=== Begin Enclosure ===

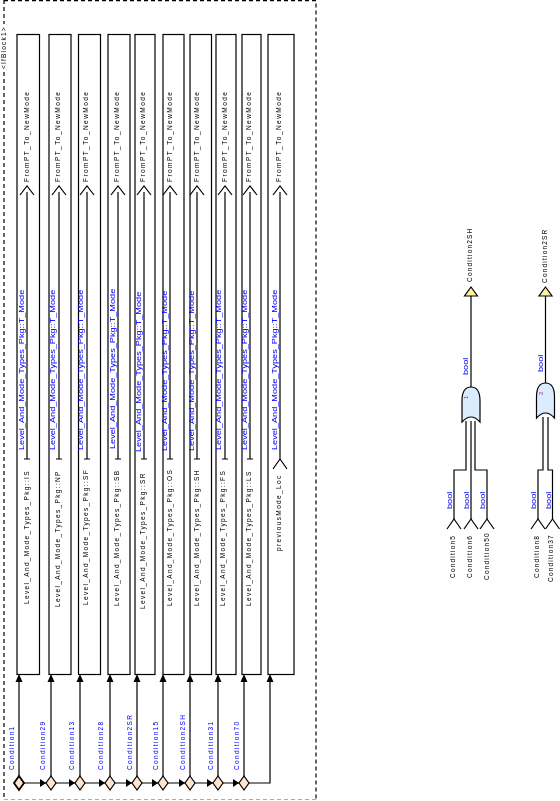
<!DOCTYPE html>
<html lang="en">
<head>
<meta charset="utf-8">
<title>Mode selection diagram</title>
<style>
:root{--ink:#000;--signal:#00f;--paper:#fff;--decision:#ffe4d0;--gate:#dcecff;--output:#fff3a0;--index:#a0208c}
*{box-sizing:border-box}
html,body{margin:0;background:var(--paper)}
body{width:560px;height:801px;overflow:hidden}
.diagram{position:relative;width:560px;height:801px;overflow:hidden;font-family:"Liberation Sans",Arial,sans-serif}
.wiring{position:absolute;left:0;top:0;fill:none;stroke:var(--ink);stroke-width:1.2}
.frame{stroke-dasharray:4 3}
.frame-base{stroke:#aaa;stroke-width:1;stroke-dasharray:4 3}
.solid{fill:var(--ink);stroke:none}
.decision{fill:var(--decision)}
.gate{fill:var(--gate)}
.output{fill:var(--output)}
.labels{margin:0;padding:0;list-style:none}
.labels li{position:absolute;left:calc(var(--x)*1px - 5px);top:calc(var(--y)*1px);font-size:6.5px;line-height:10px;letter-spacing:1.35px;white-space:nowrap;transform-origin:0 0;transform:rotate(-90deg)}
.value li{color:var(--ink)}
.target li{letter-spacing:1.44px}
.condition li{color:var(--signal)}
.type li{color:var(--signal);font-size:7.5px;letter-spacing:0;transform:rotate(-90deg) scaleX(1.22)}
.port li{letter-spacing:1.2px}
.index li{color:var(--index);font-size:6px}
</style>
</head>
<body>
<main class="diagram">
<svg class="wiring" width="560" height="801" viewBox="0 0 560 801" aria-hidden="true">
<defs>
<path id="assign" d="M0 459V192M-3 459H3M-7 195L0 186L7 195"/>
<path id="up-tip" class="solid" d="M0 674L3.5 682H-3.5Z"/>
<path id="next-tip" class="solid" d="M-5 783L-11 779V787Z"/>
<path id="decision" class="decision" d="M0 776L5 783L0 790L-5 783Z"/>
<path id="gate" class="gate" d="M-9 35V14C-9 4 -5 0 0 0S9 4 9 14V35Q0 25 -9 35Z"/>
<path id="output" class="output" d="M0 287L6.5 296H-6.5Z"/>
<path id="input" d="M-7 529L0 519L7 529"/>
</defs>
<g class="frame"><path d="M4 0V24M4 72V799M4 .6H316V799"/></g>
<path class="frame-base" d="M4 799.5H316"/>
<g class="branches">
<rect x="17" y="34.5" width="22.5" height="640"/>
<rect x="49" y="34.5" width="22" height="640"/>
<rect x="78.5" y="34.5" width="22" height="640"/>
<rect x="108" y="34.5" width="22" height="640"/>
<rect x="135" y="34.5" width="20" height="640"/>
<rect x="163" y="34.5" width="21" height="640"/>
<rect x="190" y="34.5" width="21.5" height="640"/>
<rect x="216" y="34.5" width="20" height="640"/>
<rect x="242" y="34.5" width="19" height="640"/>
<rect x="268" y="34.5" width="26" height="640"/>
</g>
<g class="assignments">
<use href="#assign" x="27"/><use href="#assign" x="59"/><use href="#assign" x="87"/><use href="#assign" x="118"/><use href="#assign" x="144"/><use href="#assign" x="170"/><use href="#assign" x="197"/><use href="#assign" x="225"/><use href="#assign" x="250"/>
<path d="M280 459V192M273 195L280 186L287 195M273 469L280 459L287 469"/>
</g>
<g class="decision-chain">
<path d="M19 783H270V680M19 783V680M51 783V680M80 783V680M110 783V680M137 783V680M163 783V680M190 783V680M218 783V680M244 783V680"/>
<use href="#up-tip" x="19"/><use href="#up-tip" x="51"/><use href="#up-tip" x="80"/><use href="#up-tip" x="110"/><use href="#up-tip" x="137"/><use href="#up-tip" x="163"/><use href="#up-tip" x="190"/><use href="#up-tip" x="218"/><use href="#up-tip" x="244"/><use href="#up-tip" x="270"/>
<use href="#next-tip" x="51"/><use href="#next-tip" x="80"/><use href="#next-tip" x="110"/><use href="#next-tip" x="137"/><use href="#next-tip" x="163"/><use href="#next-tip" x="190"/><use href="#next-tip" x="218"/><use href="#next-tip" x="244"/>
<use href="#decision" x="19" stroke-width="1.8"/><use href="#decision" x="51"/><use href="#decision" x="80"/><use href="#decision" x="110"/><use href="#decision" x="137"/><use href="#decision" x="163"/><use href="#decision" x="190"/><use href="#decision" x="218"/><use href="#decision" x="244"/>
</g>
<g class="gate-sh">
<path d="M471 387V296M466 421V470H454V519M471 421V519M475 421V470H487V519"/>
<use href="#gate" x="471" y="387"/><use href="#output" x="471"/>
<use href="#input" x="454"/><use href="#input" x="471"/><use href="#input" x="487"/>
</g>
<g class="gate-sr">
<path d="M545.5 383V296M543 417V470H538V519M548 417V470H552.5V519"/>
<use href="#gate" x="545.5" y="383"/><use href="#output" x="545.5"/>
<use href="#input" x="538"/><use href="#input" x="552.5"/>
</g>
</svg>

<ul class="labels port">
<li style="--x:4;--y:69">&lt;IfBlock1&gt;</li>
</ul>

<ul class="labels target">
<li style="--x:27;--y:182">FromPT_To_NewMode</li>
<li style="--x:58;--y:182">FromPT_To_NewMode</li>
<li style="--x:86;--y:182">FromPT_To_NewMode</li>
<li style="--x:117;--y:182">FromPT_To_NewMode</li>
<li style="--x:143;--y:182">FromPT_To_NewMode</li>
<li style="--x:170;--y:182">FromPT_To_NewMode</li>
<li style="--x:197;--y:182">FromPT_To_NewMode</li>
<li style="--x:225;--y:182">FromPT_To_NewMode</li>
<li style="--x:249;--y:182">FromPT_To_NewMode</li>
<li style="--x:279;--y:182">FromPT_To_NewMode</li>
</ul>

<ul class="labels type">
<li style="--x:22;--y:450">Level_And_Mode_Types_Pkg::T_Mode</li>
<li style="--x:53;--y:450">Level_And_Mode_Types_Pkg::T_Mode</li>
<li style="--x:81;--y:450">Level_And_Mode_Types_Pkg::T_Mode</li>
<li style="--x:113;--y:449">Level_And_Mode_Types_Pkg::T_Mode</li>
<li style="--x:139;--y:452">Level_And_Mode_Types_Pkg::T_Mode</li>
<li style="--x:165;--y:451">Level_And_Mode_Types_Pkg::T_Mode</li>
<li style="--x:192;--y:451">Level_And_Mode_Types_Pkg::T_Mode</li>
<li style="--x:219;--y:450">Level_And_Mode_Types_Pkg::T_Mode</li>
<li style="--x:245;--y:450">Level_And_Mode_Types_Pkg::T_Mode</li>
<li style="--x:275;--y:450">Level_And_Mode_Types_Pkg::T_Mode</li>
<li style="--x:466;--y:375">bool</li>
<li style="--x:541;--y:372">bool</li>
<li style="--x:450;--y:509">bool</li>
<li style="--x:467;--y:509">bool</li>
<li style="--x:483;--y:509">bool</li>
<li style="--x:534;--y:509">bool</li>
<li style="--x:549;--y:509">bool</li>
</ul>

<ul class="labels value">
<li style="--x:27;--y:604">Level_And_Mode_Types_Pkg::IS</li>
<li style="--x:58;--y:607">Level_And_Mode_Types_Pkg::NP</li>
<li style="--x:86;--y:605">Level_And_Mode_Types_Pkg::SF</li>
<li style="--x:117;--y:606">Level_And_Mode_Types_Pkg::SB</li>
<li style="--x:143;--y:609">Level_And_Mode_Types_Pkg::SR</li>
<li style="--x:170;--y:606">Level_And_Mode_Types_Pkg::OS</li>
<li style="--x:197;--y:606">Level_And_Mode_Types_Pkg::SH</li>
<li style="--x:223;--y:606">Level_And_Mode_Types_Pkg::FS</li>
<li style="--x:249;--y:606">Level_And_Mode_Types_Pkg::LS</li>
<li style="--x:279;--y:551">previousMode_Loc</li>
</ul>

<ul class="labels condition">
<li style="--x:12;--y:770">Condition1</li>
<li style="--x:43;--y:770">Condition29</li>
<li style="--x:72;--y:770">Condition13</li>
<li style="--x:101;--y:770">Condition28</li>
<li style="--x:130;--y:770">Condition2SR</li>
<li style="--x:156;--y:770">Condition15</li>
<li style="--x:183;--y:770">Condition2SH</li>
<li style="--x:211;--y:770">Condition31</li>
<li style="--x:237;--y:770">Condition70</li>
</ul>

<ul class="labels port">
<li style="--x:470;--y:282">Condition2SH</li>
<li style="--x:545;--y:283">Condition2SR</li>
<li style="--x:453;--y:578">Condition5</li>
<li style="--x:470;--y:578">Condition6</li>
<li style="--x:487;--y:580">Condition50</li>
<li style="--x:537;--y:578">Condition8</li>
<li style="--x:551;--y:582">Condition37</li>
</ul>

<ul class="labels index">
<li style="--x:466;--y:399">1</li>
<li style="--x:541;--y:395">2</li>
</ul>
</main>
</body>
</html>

=== End Enclosure ===

### Task description
In the entries above, find each line with the word "decision" and copy it.

### Reply
:root{--ink:#000;--signal:#00f;--paper:#fff;--decision:#ffe4d0;--gate:#dcecff;--output:#fff3a0;--index:#a0208c}
.decision{fill:var(--decision)}
<path id="decision" class="decision" d="M0 776L5 783L0 790L-5 783Z"/>
<g class="decision-chain">
<use href="#decision" x="19" stroke-width="1.8"/><use href="#decision" x="51"/><use href="#decision" x="80"/><use href="#decision" x="110"/><use href="#decision" x="137"/><use href="#decision" x="163"/><use href="#decision" x="190"/><use href="#decision" x="218"/><use href="#decision" x="244"/>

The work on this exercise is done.